This is definitely not true. We aren’t a different species that only sticks to our own. Plenty of my sisters have boyfriends who aren’t in Greek Life. We’re just like any other girls, and although there may be some sorority girls who prefer to date only fraternity guys, most of us date whoever we like. It doesn’t matter if they chose to be Greek or not, as long as the attraction’s there.

  1. We squeal every time we see each other

I won’t lie, at the beginning of the school year, after I’ve gone three months without seeing my sisters, I do get really excited and will do the typical run-and-jump hug. But I have never been one to scream at the top of my lungs a blood-curdling squeal just because I’ve spotted one of my sisters.

  1. We’re “buying our friends”

This is one of the more harsh stereotypes we have to fight. We do pay a ridiculous amount of money to be in our sorority. But to say we’re buying our friends is a horrible assumption to make. Although I love all of my sisters, there are days where we have had enough of each other. We don’t always like each other. It’s more like joining a team than joining a group of friends. We’re all working towards a common goal. This goal is to be the best we can be and share in our mutual agreement that we need to work toward living up to our values.

Five things tattooed people are tired of hearing

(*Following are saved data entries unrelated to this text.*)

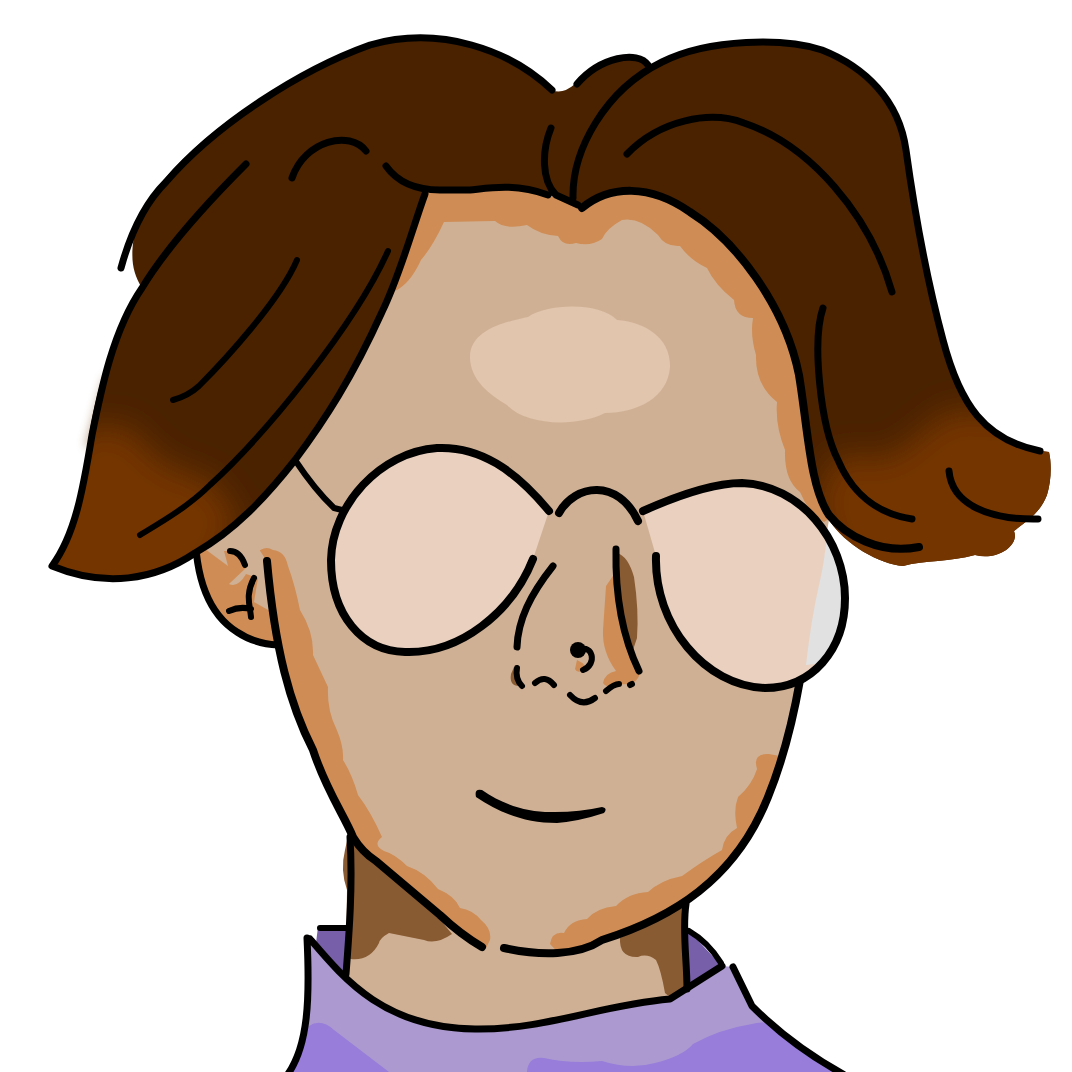
<!DOCTYPE html>
<html lang="en">
<head>
<meta charset="utf-8">
<title>Portrait with round glasses</title>
<style>
:root {
  --paper: #ffffff;
  --ink: #000000;
  --skin: #cfb094;
  --skin-shade: #cf8d55;
  --skin-deep: #895b32;
  --skin-light: #e1c5ad;
  --lens: #e9d0bf;
  --lens-clear: #e1e1e1;
  --hair: #4a2200;
  --hair-tip: #753500;
  --collar: #ab99d0;
  --collar-inside: #7760a9;
  --shirt: #987dda;
}
html, body { margin: 0; background: var(--paper); }
body { width: 1072px; height: 1072px; overflow: hidden; }
svg { display: block; width: 1072px; height: 1072px; }
.skin { fill: var(--skin); }
.shade { fill: var(--skin-shade); }
.deep { fill: var(--skin-deep); }
.light { fill: var(--skin-light); }
.lens { fill: var(--lens); }
.lens-clear { fill: var(--lens-clear); }
.hair { fill: var(--hair); }
.hair-tip { fill: var(--hair-tip); }
.collar { fill: var(--collar); }
.collar-inside { fill: var(--collar-inside); }
.shirt { fill: var(--shirt); }
.line { fill: none; stroke: var(--ink); stroke-width: 7; stroke-linecap: round; stroke-linejoin: round; }
.fine { stroke-width: 6; }
.bold { stroke-width: 8; }
.ink { fill: var(--ink); }
</style>
</head>
<body>
<svg viewBox="0 0 1072 1072" role="img" aria-label="Drawn portrait of a smiling person with swept brown hair, round glasses and a purple collar">
  <defs>
    <filter id="soft" x="-40%" y="-40%" width="180%" height="180%"><feGaussianBlur stdDeviation="16"/></filter>
    <filter id="haze" x="-100%" y="-50%" width="300%" height="200%"><feGaussianBlur stdDeviation="5"/></filter>
    <path id="left-hair" d="M52 566C70 540 78 500 87 450C95 390 113 330 142 288C131 270 130 255 136 225C150 185 200 140 240 112C290 78 350 46 400 39C455 34 520 52 552 90Q562 95 575 84C595 60 630 52 649 66C615 88 574 145 573 203L548 195C515 183 490 188 470 190L427 191C412 230 400 275 382 312C352 378 325 420 295 460C265 498 235 530 195 553C155 580 105 588 52 566Z"/>
    <path id="right-hair" d="M573 203C572 150 605 90 662 62C710 38 785 38 822 50C865 67 899 100 906 150C915 215 927 280 943 340C960 405 985 440 1041 451L1049 452C1052 465 1051 482 1047 495C1040 513 1028 520 1014 531C1020 546 996 561 975 555C950 562 925 560 903 566C880 564 845 545 829 520C810 487 808 430 799 375C785 305 735 240 690 212C650 184 610 185 582 208Z"/>
    <clipPath id="left-hair-area"><use href="#left-hair"/></clipPath>
    <clipPath id="right-hair-area"><use href="#right-hair"/></clipPath>
    <path id="left-lens" d="M549 511C515 470 480 446 437 448C380 452 332 505 331 560C331 615 362 651 405 652C460 654 512 612 533 559Z"/>
    <path id="right-lens" d="M643 511C690 490 720 483 742 483C800 485 845 540 845 598C845 650 812 688 765 688C705 686 654 625 656 556Z"/>
    <clipPath id="right-lens-area"><use href="#right-lens"/></clipPath>
    <path id="face" d="M427 191L470 190C490 188 515 183 548 195L582 208C610 185 650 184 690 212C735 240 785 305 799 375C808 430 810 487 829 520L800 680C792 735 778 775 766 800C730 885 670 920 600 940C570 956 540 956 504 948L482 947C440 920 410 885 371 858C353 845 347 825 335 800C305 735 285 690 277 645L266 560L240 520L295 460C330 412 352 378 382 312C400 275 412 230 427 191Z"/>
    <clipPath id="face-area"><use href="#face"/></clipPath>
  </defs>

  <g id="neck">
    <path class="skin" d="M349 835L346 974C375 1008 420 1026 475 1029C545 1030 600 1005 670 999L687 986L686 900Z"/>
    <path class="deep" d="M348 836C395 865 420 895 452 934Q436 945 424 940L389 933Q380 938 379 943Q370 961 351 959L346 958L347 890Q340 870 345 850Z"/>
    <path class="deep" d="M620 938L687 904L685 996Q674 1002 665 993Q661 970 656 960Q647 953 638 957Q619 958 620 938Z"/>
  </g>

  <g id="shirt-collar">
    <path class="collar-inside" d="M318 927H350L346 974L316 943ZM688 930L722 966L687 986Z"/>
    <path class="collar" d="M307 937C345 990 390 1028 475 1029C545 1030 600 1005 670 999L722 966L733 967L752 1006C776 1030 805 1053 843 1072H288C308 1045 311 1000 307 937Z"/>
    <path class="shirt" d="M288 1072Q305 1050 309 1026Q321 1018 334 1030L389 1072ZM527 1072Q528 1056 544 1058Q570 1064 602 1061Q630 1070 655 1063Q683 1056 693 1044Q720 1029 752 1024Q761 1021 771 1024Q801 1052 843 1072Z"/>
    <g class="line">
      <path d="M307 938C310 1000 308 1045 288 1074M310 939C345 980 385 1028 475 1029C545 1030 600 1005 670 999L722 966M733 967L752 1006C776 1030 805 1053 843 1074"/>
      <path class="fine" d="M320 928H348M689 931Q708 942 721 963"/>
      <path d="M350 837C353 885 349 935 346 974M686 904C682 930 687 960 687 989"/>
    </g>
  </g>

  <g id="ear">
    <path class="shade" d="M195 525C195 575 205 615 235 633Q255 645 280 646L266 545L240 500Z"/>
    <path class="skin" d="M205 549L250 500L300 470L285 565L272 548L266 560L270 611L254 602L258 578L246 574Q238 588 229 584L247 567Q240 550 224 551L228 566Z"/>
    <path class="line" d="M195 526C195 575 207 613 237 632Q255 644 278 645"/>
    <path class="line fine" d="M230 551Q240 551 245 565M254 578C245 595 250 605 251 617M229 611Q240 606 251 609"/>
  </g>

  <g id="face-shape">
    <use class="skin" href="#face"/>
    <g clip-path="url(#face-area)">
      <path class="shade" d="M420 185H570L590 200L640 180L720 215L810 340L835 515L824 522Q808 512 800 492Q784 480 785 450Q775 425 777 402Q755 385 756 355Q750 335 753 318Q735 318 734 300Q715 285 707 268Q690 260 680 246Q665 247 658 235Q640 217 622 220Q607 228 602 239Q590 247 576 243Q563 247 558 236Q540 235 527 225Q505 230 495 221L444 222Q433 246 421 260Q410 284 395 291L380 320Z"/>
      <path class="shade" d="M255 555Q264 544 273 550Q285 551 288 566Q295 585 300 610Q314 632 313 655L328 687Q327 710 336 728Q344 746 343 760Q352 774 358 795Q371 812 382 837Q372 845 384 851Q395 854 407 866Q425 872 438 889Q455 896 460 908Q473 910 481 920Q492 929 490 940L480 960L350 875L300 760Z"/>
      <path class="shade" d="M550 944Q552 931 564 933Q570 920 587 919Q596 908 616 906Q628 893 648 892Q661 880 682 876Q704 860 722 850Q724 835 737 828Q733 810 738 797Q752 785 757 769Q752 753 769 754L790 758L760 850L680 930L570 965Z"/>
    </g>
    <path class="light" d="M470 357C470 330 505 322 528 317C548 303 600 302 617 320C645 322 671 338 670 367C668 397 638 413 605 413C575 428 525 425 507 405C490 395 470 380 470 357Z"/>
  </g>

  <g id="jaw-outline" class="line">
    <path class="bold" d="M267 561C275 650 290 705 313 750C326 790 344 815 353 837Q362 852 376 861L440 915Q460 934 482 947"/>
    <path class="bold" d="M800 680C793 720 781 765 768 797C735 880 672 918 602 940C578 956 540 956 504 948"/>
  </g>

  <g id="nose">
    <path class="shade" d="M606 586L617 570L625 630L640 672Q638 686 620 684Q608 690 603 683Q605 673 616 671Q602 652 603 630Z"/>
    <path class="deep" d="M617 553Q628 556 634 577Q639 610 637 638L633 650L639 672C625 640 620 600 617 553ZM514 667L519 686Q509 686 511 674Z"/>
    <path class="shade" d="M577 660Q588 665 584 670Q577 674 575 669Z"/>
    <g class="line">
      <path d="M553 566C530 595 518 620 517 647M616 549C615 600 624 640 639 671"/>
      <path class="fine" d="M517 668Q515 679 522 686M535 683Q545 674 554 685M570 695Q582 708 595 698M606 691Q614 684 619 684M630 685L632 684M580 650C592 644 598 664 583 670"/>
    </g>
    <circle class="ink" cx="578" cy="650" r="8"/>
  </g>

  <g id="mouth">
    <path class="ink" d="M482 790C505 806 530 813 555 812Q580 812 602 807Q608 808 604 813Q580 821 557 823C525 823 500 813 476 797Q474 788 482 790Z"/>
  </g>

  <g id="glasses">
    <use class="lens" href="#left-lens"/>
    <use class="lens" href="#right-lens"/>
    <path class="lens-clear" clip-path="url(#right-lens-area)" d="M827 535Q824 565 819 585Q811 620 806 665L850 660V535Z"/>
    <g class="line bold">
      <path d="M549 511C515 470 480 446 437 448C380 452 332 505 331 560C331 615 362 651 405 652C460 654 512 612 533 559"/>
      <path d="M643 511C690 490 720 483 742 483C800 485 845 540 845 598C845 650 812 688 765 688C705 686 654 625 656 556"/>
      <path d="M559 513C575 484 618 478 638 521"/>
      <path class="fine" d="M295 460Q315 490 334 508L342 510"/>
    </g>
  </g>

  <g id="hair">
    <path class="deep" opacity=".55" filter="url(#haze)" d="M104 378L113 376L92 448L85 446Z"/>
    <use class="hair" href="#left-hair"/>
    <g clip-path="url(#left-hair-area)">
      <path class="hair-tip" filter="url(#soft)" d="M75 430L125 425L165 465L210 480L240 520L190 610L20 610Z"/>
    </g>
    <use class="hair" href="#right-hair"/>
    <g clip-path="url(#right-hair-area)">
      <path class="hair-tip" filter="url(#soft)" d="M835 455L890 458L950 410L1090 420V600H850L815 500Z"/>
    </g>
    <g class="line">
      <path d="M121 268C130 235 145 203 166 182C215 125 300 70 370 45C440 25 510 50 552 90"/>
      <path d="M577 84C600 57 638 50 648 65"/>
      <path d="M573 198C572 150 605 90 662 62C710 38 785 38 822 50C865 67 899 100 906 150C915 215 927 280 943 340C960 405 985 440 1040 451"/>
      <path d="M246 164C205 205 165 250 142 288C113 330 101 390 92 435C83 490 75 535 52 566C105 588 155 580 195 553C235 530 265 498 295 460C325 420 352 378 382 312C400 275 412 230 425 194"/>
      <path d="M386 166Q403 190 440 190L470 190C490 188 515 183 548 195M551 128C542 150 541 180 556 195L578 205"/>
      <path class="bold" d="M582 208C610 185 650 184 690 212C735 240 785 305 799 375C808 430 810 487 829 515C845 535 880 555 919 547"/>
      <path d="M627 154C660 120 710 110 744 123C810 145 870 215 892 292"/>
      <path d="M823 308C812 340 820 425 838 460C855 500 885 515 912 519M949 471C952 505 990 520 1038 519"/>
      <path d="M292 178C305 140 350 130 366 151"/>
      <path class="fine" d="M297 260C280 300 225 360 199 386Q188 396 173 400M388 251C355 325 265 435 210 485C190 505 165 520 140 535"/>
    </g>
  </g>
</svg>
</body>
</html>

Although I’m not particularly covered in tattoos, I often hear the same set of questions over and over. Although I love that people acknowledge my body art, sometimes hearing the same thing over and over can be very frustrating. So here’s a list of things that most tattooed people are tired of hearing. Continue reading Five things tattooed people are tired of hearing